WHAT YOU ARE ASKED TO DO: The answer is the full listing restated exactly, without any pictures.

───

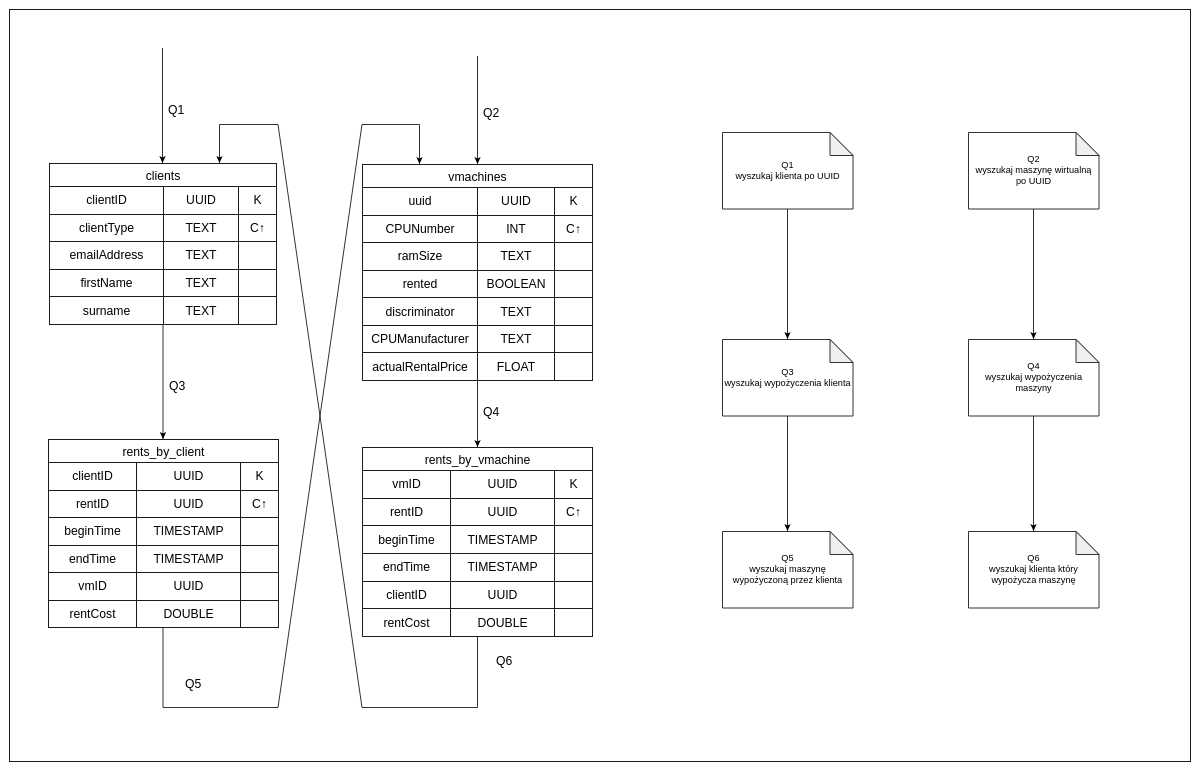
<!DOCTYPE html>
<html lang="pl">
<head>
<meta charset="utf-8">
<title>Schemat tabel i zapytań</title>
<style>
:root { --line: #1c1c1c; --ink: #000; --paper: #fff; --fold: #f0f0f0; }
* { box-sizing: border-box; margin: 0; padding: 0; }
html, body { width: 1200px; height: 771px; overflow: hidden; background: var(--paper); }
.diagram {
  position: relative; width: 1200px; height: 771px; overflow: hidden;
  color: var(--ink); font: 12.2px/14px "Liberation Sans", Arial, sans-serif;
}
.frame { position: absolute; left: 9px; top: 9px; width: 1182px; height: 753px; border: 1px solid var(--line); }
.connectors { position: absolute; left: 0; top: 0; }
.connectors .wire { fill: none; stroke: var(--line); stroke-width: 0.9; marker-end: url(#arrow); }

.entity {
  position: absolute; display: grid; background: var(--paper);
  border: 1px solid var(--line); grid-template-rows: 22px; grid-auto-rows: 1fr;
}
.entity h2, .entity span { display: flex; align-items: center; justify-content: center; white-space: nowrap; }
.entity h2 { grid-column: 1 / -1; font: inherit; padding-top: 1px; }
.entity span { border-top: 1px solid var(--line); }
.entity span:not(:nth-child(3n + 2)) { border-left: 1px solid var(--line); }
.clients { left: 49px; top: 163px; width: 228px; height: 162px; grid-template-columns: 113px 75px 1fr; }
.vmachines { left: 362px; top: 164px; width: 231px; height: 217px; grid-template-columns: 114px 77px 1fr; }
.rents-client { left: 48px; top: 439px; width: 231px; height: 189px; grid-template-columns: 87px 104px 1fr; }
.rents-vmachine { left: 362px; top: 447px; width: 231px; height: 190px; grid-template-columns: 87px 104px 1fr; }

.label { position: absolute; }
.note {
  position: absolute; width: 131px; height: 77px; display: flex; align-items: center; justify-content: center;
  text-align: center; font-size: 9.2px; line-height: 11px; white-space: nowrap;
}
.note p { position: relative; }
.note svg { position: absolute; left: 0; top: 0; overflow: visible; }
.note-shape { stroke: var(--line); stroke-width: 0.9; }
.col-a { left: 722px; }
.col-b { left: 968px; }
.row-1 { top: 132px; }
.row-2 { top: 339px; }
.row-3 { top: 531px; }
</style>
</head>
<body>
<main class="diagram">
  <div class="frame"></div>

  <section class="entity clients">
    <h2>clients</h2>
    <span>clientID</span><span>UUID</span><span>K</span>
    <span>clientType</span><span>TEXT</span><span>C↑</span>
    <span>emailAddress</span><span>TEXT</span><span></span>
    <span>firstName</span><span>TEXT</span><span></span>
    <span>surname</span><span>TEXT</span><span></span>
  </section>

  <section class="entity vmachines">
    <h2>vmachines</h2>
    <span>uuid</span><span>UUID</span><span>K</span>
    <span>CPUNumber</span><span>INT</span><span>C↑</span>
    <span>ramSize</span><span>TEXT</span><span></span>
    <span>rented</span><span>BOOLEAN</span><span></span>
    <span>discriminator</span><span>TEXT</span><span></span>
    <span>CPUManufacturer</span><span>TEXT</span><span></span>
    <span>actualRentalPrice</span><span>FLOAT</span><span></span>
  </section>

  <section class="entity rents-client">
    <h2>rents_by_client</h2>
    <span>clientID</span><span>UUID</span><span>K</span>
    <span>rentID</span><span>UUID</span><span>C↑</span>
    <span>beginTime</span><span>TIMESTAMP</span><span></span>
    <span>endTime</span><span>TIMESTAMP</span><span></span>
    <span>vmID</span><span>UUID</span><span></span>
    <span>rentCost</span><span>DOUBLE</span><span></span>
  </section>

  <section class="entity rents-vmachine">
    <h2>rents_by_vmachine</h2>
    <span>vmID</span><span>UUID</span><span>K</span>
    <span>rentID</span><span>UUID</span><span>C↑</span>
    <span>beginTime</span><span>TIMESTAMP</span><span></span>
    <span>endTime</span><span>TIMESTAMP</span><span></span>
    <span>clientID</span><span>UUID</span><span></span>
    <span>rentCost</span><span>DOUBLE</span><span></span>
  </section>

  <svg class="connectors" width="1200" height="771" viewBox="0 0 1200 771" aria-hidden="true">
    <defs>
      <marker id="arrow" markerUnits="userSpaceOnUse" markerWidth="8" markerHeight="8" refX="7" refY="4" orient="auto">
        <path d="M7 4 0 7.2 1.6 4 0 0.8Z" fill="#000"/>
      </marker>
      <g id="note-sheet" class="note-shape">
        <path d="M0.5 0.5H108L131 23.5V77H0.5Z" fill="#fff"/>
        <path d="M108 0.5V23.5H131Z" fill="#f0f0f0"/>
      </g>
    </defs>
    <path class="wire" d="M162.5 48V163"/>
    <path class="wire" d="M477.5 56V164"/>
    <path class="wire" d="M163 324V439"/>
    <path class="wire" d="M477.5 380V447"/>
    <path class="wire" d="M163 628V707.5H278L362 124.5H419.5V164"/>
    <path class="wire" d="M477.5 636V707.5H362L278 124.5H219.5V163"/>
    <path class="wire" d="M787.5 209V339"/>
    <path class="wire" d="M787.5 416V531"/>
    <path class="wire" d="M1033.5 209V339"/>
    <path class="wire" d="M1033.5 416V531"/>
  </svg>

  <span class="label" style="left:168px;top:103px">Q1</span>
  <span class="label" style="left:483px;top:106px">Q2</span>
  <span class="label" style="left:169px;top:379px">Q3</span>
  <span class="label" style="left:483px;top:405px">Q4</span>
  <span class="label" style="left:185px;top:677px">Q5</span>
  <span class="label" style="left:496px;top:654px">Q6</span>

  <article class="note col-a row-1">
    <svg width="131" height="77"><use href="#note-sheet"/></svg>
    <p>Q1<br>wyszukaj klienta po UUID</p>
  </article>
  <article class="note col-a row-2">
    <svg width="131" height="77"><use href="#note-sheet"/></svg>
    <p>Q3<br>wyszukaj wypożyczenia klienta</p>
  </article>
  <article class="note col-a row-3">
    <svg width="131" height="77"><use href="#note-sheet"/></svg>
    <p>Q5<br>wyszukaj maszynę<br>wypożyczoną przez klienta</p>
  </article>
  <article class="note col-b row-1">
    <svg width="131" height="77"><use href="#note-sheet"/></svg>
    <p>Q2<br>wyszukaj maszynę wirtualną<br>po UUID</p>
  </article>
  <article class="note col-b row-2">
    <svg width="131" height="77"><use href="#note-sheet"/></svg>
    <p>Q4<br>wyszukaj wypożyczenia<br>maszyny</p>
  </article>
  <article class="note col-b row-3">
    <svg width="131" height="77"><use href="#note-sheet"/></svg>
    <p>Q6<br>wyszukaj klienta który<br>wypożycza maszynę</p>
  </article>
</main>
</body>
</html>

───

ANSWER FOR THIS EXERCISE:
<!DOCTYPE html>
<html lang="pl">
<head>
<meta charset="utf-8">
<title>Schemat tabel i zapytań</title>
<style>
:root { --line: #1c1c1c; --ink: #000; --paper: #fff; --fold: #f0f0f0; }
* { box-sizing: border-box; margin: 0; padding: 0; }
html, body { width: 1200px; height: 771px; overflow: hidden; background: var(--paper); }
.diagram {
  position: relative; width: 1200px; height: 771px; overflow: hidden;
  color: var(--ink); font: 12.2px/14px "Liberation Sans", Arial, sans-serif;
}
.frame { position: absolute; left: 9px; top: 9px; width: 1182px; height: 753px; border: 1px solid var(--line); }
.connectors { position: absolute; left: 0; top: 0; }
.connectors .wire { fill: none; stroke: var(--line); stroke-width: 0.9; marker-end: url(#arrow); }

.entity {
  position: absolute; display: grid; background: var(--paper);
  border: 1px solid var(--line); grid-template-rows: 22px; grid-auto-rows: 1fr;
}
.entity h2, .entity span { display: flex; align-items: center; justify-content: center; white-space: nowrap; }
.entity h2 { grid-column: 1 / -1; font: inherit; padding-top: 1px; }
.entity span { border-top: 1px solid var(--line); }
.entity span:not(:nth-child(3n + 2)) { border-left: 1px solid var(--line); }
.clients { left: 49px; top: 163px; width: 228px; height: 162px; grid-template-columns: 113px 75px 1fr; }
.vmachines { left: 362px; top: 164px; width: 231px; height: 217px; grid-template-columns: 114px 77px 1fr; }
.rents-client { left: 48px; top: 439px; width: 231px; height: 189px; grid-template-columns: 87px 104px 1fr; }
.rents-vmachine { left: 362px; top: 447px; width: 231px; height: 190px; grid-template-columns: 87px 104px 1fr; }

.label { position: absolute; }
.note {
  position: absolute; width: 131px; height: 77px; display: flex; align-items: center; justify-content: center;
  text-align: center; font-size: 9.2px; line-height: 11px; white-space: nowrap;
}
.note p { position: relative; }
.note svg { position: absolute; left: 0; top: 0; overflow: visible; }
.note-shape { stroke: var(--line); stroke-width: 0.9; }
.col-a { left: 722px; }
.col-b { left: 968px; }
.row-1 { top: 132px; }
.row-2 { top: 339px; }
.row-3 { top: 531px; }
</style>
</head>
<body>
<main class="diagram">
  <div class="frame"></div>

  <section class="entity clients">
    <h2>clients</h2>
    <span>clientID</span><span>UUID</span><span>K</span>
    <span>clientType</span><span>TEXT</span><span>C↑</span>
    <span>emailAddress</span><span>TEXT</span><span></span>
    <span>firstName</span><span>TEXT</span><span></span>
    <span>surname</span><span>TEXT</span><span></span>
  </section>

  <section class="entity vmachines">
    <h2>vmachines</h2>
    <span>uuid</span><span>UUID</span><span>K</span>
    <span>CPUNumber</span><span>INT</span><span>C↑</span>
    <span>ramSize</span><span>TEXT</span><span></span>
    <span>rented</span><span>BOOLEAN</span><span></span>
    <span>discriminator</span><span>TEXT</span><span></span>
    <span>CPUManufacturer</span><span>TEXT</span><span></span>
    <span>actualRentalPrice</span><span>FLOAT</span><span></span>
  </section>

  <section class="entity rents-client">
    <h2>rents_by_client</h2>
    <span>clientID</span><span>UUID</span><span>K</span>
    <span>rentID</span><span>UUID</span><span>C↑</span>
    <span>beginTime</span><span>TIMESTAMP</span><span></span>
    <span>endTime</span><span>TIMESTAMP</span><span></span>
    <span>vmID</span><span>UUID</span><span></span>
    <span>rentCost</span><span>DOUBLE</span><span></span>
  </section>

  <section class="entity rents-vmachine">
    <h2>rents_by_vmachine</h2>
    <span>vmID</span><span>UUID</span><span>K</span>
    <span>rentID</span><span>UUID</span><span>C↑</span>
    <span>beginTime</span><span>TIMESTAMP</span><span></span>
    <span>endTime</span><span>TIMESTAMP</span><span></span>
    <span>clientID</span><span>UUID</span><span></span>
    <span>rentCost</span><span>DOUBLE</span><span></span>
  </section>

  <svg class="connectors" width="1200" height="771" viewBox="0 0 1200 771" aria-hidden="true">
    <defs>
      <marker id="arrow" markerUnits="userSpaceOnUse" markerWidth="8" markerHeight="8" refX="7" refY="4" orient="auto">
        <path d="M7 4 0 7.2 1.6 4 0 0.8Z" fill="#000"/>
      </marker>
      <g id="note-sheet" class="note-shape">
        <path d="M0.5 0.5H108L131 23.5V77H0.5Z" fill="#fff"/>
        <path d="M108 0.5V23.5H131Z" fill="#f0f0f0"/>
      </g>
    </defs>
    <path class="wire" d="M162.5 48V163"/>
    <path class="wire" d="M477.5 56V164"/>
    <path class="wire" d="M163 324V439"/>
    <path class="wire" d="M477.5 380V447"/>
    <path class="wire" d="M163 628V707.5H278L362 124.5H419.5V164"/>
    <path class="wire" d="M477.5 636V707.5H362L278 124.5H219.5V163"/>
    <path class="wire" d="M787.5 209V339"/>
    <path class="wire" d="M787.5 416V531"/>
    <path class="wire" d="M1033.5 209V339"/>
    <path class="wire" d="M1033.5 416V531"/>
  </svg>

  <span class="label" style="left:168px;top:103px">Q1</span>
  <span class="label" style="left:483px;top:106px">Q2</span>
  <span class="label" style="left:169px;top:379px">Q3</span>
  <span class="label" style="left:483px;top:405px">Q4</span>
  <span class="label" style="left:185px;top:677px">Q5</span>
  <span class="label" style="left:496px;top:654px">Q6</span>

  <article class="note col-a row-1">
    <svg width="131" height="77"><use href="#note-sheet"/></svg>
    <p>Q1<br>wyszukaj klienta po UUID</p>
  </article>
  <article class="note col-a row-2">
    <svg width="131" height="77"><use href="#note-sheet"/></svg>
    <p>Q3<br>wyszukaj wypożyczenia klienta</p>
  </article>
  <article class="note col-a row-3">
    <svg width="131" height="77"><use href="#note-sheet"/></svg>
    <p>Q5<br>wyszukaj maszynę<br>wypożyczoną przez klienta</p>
  </article>
  <article class="note col-b row-1">
    <svg width="131" height="77"><use href="#note-sheet"/></svg>
    <p>Q2<br>wyszukaj maszynę wirtualną<br>po UUID</p>
  </article>
  <article class="note col-b row-2">
    <svg width="131" height="77"><use href="#note-sheet"/></svg>
    <p>Q4<br>wyszukaj wypożyczenia<br>maszyny</p>
  </article>
  <article class="note col-b row-3">
    <svg width="131" height="77"><use href="#note-sheet"/></svg>
    <p>Q6<br>wyszukaj klienta który<br>wypożycza maszynę</p>
  </article>
</main>
</body>
</html>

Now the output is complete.